After driving back down the mountain, we arrived at the day’s main attraction, Ephesus, which must have been a sight to see centuries ago. It once stood as the fourth largest city in the world and it’s only in the last 60 years that it’s been excavated. Everything from the roads and walkways to the theatre and the massive library were magnificent.
There were seven houses seemingly intertwined with one other, each of which had running water, heated flooring, colored tiles and painted walls. The inner heating and running water systems were brilliantly designed for such an era – even today our homes don’t have heated floors! Greek icons like Socrates and Zeus were painted on the walls and with excavations ongoing, I’d be excited to visit again in 50 years to see what else has been uncovered.
I asked how all of these monuments were created, but with all the books and scrolls burned in the library, there are no remaining traces of Ephesus’ construction. We do know that the Romans fled to the top of a mountain after malaria struck and it’s here that we finished our trip, wandering the ruins of a small chapel where the Apostle John is said to have died.
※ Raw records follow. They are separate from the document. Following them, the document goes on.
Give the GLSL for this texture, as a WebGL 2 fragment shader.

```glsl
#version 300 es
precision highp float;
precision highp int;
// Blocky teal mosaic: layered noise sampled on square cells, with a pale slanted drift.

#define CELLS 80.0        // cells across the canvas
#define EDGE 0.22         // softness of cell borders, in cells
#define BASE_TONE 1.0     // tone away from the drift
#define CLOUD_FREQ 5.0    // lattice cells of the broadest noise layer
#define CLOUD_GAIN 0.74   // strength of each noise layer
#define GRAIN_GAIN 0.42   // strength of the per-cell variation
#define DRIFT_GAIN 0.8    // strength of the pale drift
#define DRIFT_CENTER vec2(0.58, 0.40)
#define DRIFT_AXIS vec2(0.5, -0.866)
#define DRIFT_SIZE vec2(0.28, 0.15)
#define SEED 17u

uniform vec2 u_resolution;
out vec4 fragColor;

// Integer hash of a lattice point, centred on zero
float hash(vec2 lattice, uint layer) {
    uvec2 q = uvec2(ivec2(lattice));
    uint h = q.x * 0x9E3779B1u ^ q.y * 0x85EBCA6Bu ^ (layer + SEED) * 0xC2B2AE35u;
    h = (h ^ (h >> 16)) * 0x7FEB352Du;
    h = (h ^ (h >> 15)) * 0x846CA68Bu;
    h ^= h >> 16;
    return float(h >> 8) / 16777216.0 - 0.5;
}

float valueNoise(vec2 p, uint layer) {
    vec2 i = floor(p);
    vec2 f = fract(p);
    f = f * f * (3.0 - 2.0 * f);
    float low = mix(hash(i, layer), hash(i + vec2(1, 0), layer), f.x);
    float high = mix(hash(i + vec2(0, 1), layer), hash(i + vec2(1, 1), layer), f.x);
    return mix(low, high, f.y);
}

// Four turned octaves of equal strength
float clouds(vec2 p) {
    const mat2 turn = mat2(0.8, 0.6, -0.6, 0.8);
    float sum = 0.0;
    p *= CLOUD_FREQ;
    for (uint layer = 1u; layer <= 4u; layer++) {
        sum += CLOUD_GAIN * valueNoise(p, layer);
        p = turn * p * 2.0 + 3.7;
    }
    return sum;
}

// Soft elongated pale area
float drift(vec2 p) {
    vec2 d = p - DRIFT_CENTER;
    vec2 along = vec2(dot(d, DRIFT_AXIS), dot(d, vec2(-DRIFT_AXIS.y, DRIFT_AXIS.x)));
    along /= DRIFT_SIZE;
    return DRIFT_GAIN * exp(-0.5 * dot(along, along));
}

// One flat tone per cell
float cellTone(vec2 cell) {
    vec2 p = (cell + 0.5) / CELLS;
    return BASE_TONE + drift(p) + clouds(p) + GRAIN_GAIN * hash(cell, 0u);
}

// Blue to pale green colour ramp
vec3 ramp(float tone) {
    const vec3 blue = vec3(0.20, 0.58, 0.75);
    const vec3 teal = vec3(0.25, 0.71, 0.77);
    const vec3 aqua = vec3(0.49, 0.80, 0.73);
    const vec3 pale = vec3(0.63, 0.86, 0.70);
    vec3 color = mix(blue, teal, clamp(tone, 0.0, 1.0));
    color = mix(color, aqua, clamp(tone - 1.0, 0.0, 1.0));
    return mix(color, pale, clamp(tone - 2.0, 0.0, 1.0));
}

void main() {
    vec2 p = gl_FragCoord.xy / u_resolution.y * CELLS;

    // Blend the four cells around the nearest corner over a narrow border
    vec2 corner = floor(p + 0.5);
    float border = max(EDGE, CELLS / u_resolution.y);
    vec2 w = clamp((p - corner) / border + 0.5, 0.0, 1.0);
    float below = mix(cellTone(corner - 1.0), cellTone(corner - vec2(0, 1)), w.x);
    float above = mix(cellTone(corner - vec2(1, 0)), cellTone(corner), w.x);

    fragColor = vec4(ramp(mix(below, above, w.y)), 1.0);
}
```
What must great information of history, architecture, and philosophy must have been lost!
Traveling around Turkey was a great experience and thanks to Michelle for setting it up!